- **Brief**
Filter these entries, keeping only lines that hold the word "const".

- **Supplied information**

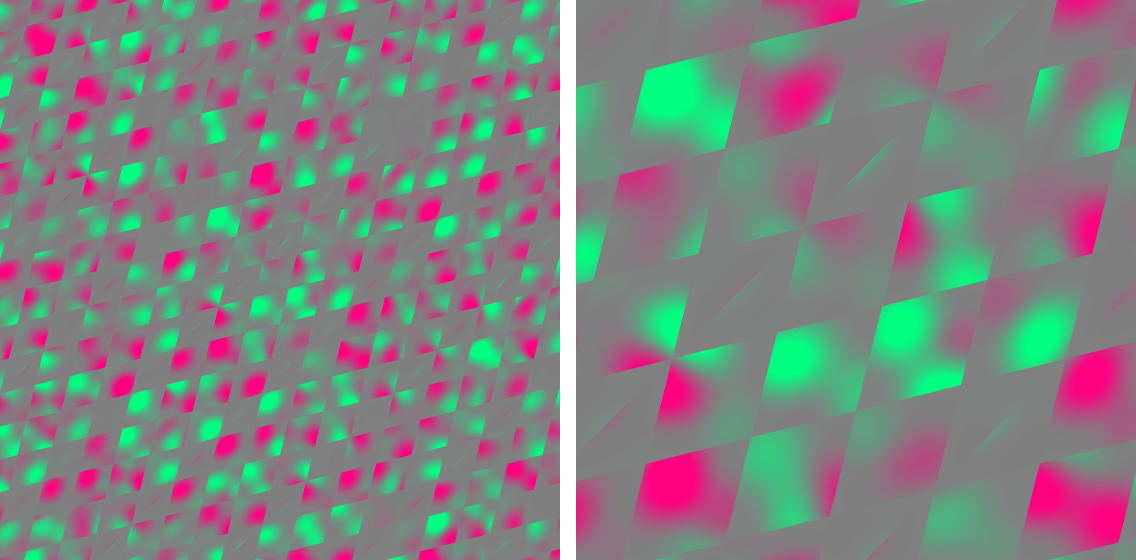
Left: the whole. Right: its middle third, enlarged.
This pattern is drawn by a three.js fragment shader. Its source:

```glsl
// Pink and green gradient-noise flecks in a flat slice of a skewed cubic lattice.
varying vec2 vUv;

const float UNITS_ACROSS = 12.8;  // lattice units along each side
const float SKEW = 1.0 / 3.0;
const float UNSKEW = 1.0 / 6.0;
const float REACH = 0.5;          // squared radius of a corner's influence
const float CONTRAST = 70.0;

// Sine-free hash: three values from 0 to 1
vec3 hash33(vec3 p) {
  p = fract(p * vec3(0.1031, 0.1030, 0.0973));
  p += dot(p, p.yxz + 33.33);
  return fract((p.xxy + p.yxx) * p.zyx);
}

// Random slope around one lattice corner, fading out with distance
float cornerSlope(vec3 corner, vec3 offset) {
  float fade = max(REACH - dot(offset, offset), 0.0);
  vec3 gradient = hash33(corner + 11.0) * 2.0 - 1.0;
  return fade * fade * fade * fade * dot(gradient, offset);
}

// Only the two ends of each cell's main diagonal count, so cell borders stay crisp
float cellNoise(vec3 p) {
  vec3 cell = floor(p + dot(p, vec3(SKEW)));
  vec3 nearOffset = p - cell + dot(cell, vec3(UNSKEW));
  vec3 farOffset = nearOffset - 1.0 + 3.0 * UNSKEW;
  return cornerSlope(cell, nearOffset) + cornerSlope(cell + 1.0, farOffset);
}

// Negative noise is pink, zero is grey, positive is green
vec3 fleckColour(vec2 uv) {
  vec2 p = vec2(uv.x, 1.0 - uv.y) * UNITS_ACROSS;
  float n = clamp(CONTRAST * cellNoise(vec3(p, 0.0)), -0.5, 0.5);
  return vec3(0.5 - n, 0.5 + n, 0.5);
}

void main() {
  // Average four samples to smooth the cell borders
  vec2 footprint = fwidth(vUv);
  vec3 colour = vec3(0.0);
  for (int y = 0; y < 2; y++) {
    for (int x = 0; x < 2; x++) {
      vec2 jitter = (vec2(float(x), float(y)) - 0.5) * 0.5;
      colour += fleckColour(vUv + jitter * footprint);
    }
  }
  gl_FragColor = vec4(colour / 4.0, 1.0);
}
```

- **Written answer**
const float UNITS_ACROSS = 12.8;  // lattice units along each side
const float SKEW = 1.0 / 3.0;
const float UNSKEW = 1.0 / 6.0;
const float REACH = 0.5;          // squared radius of a corner's influence
const float CONTRAST = 70.0;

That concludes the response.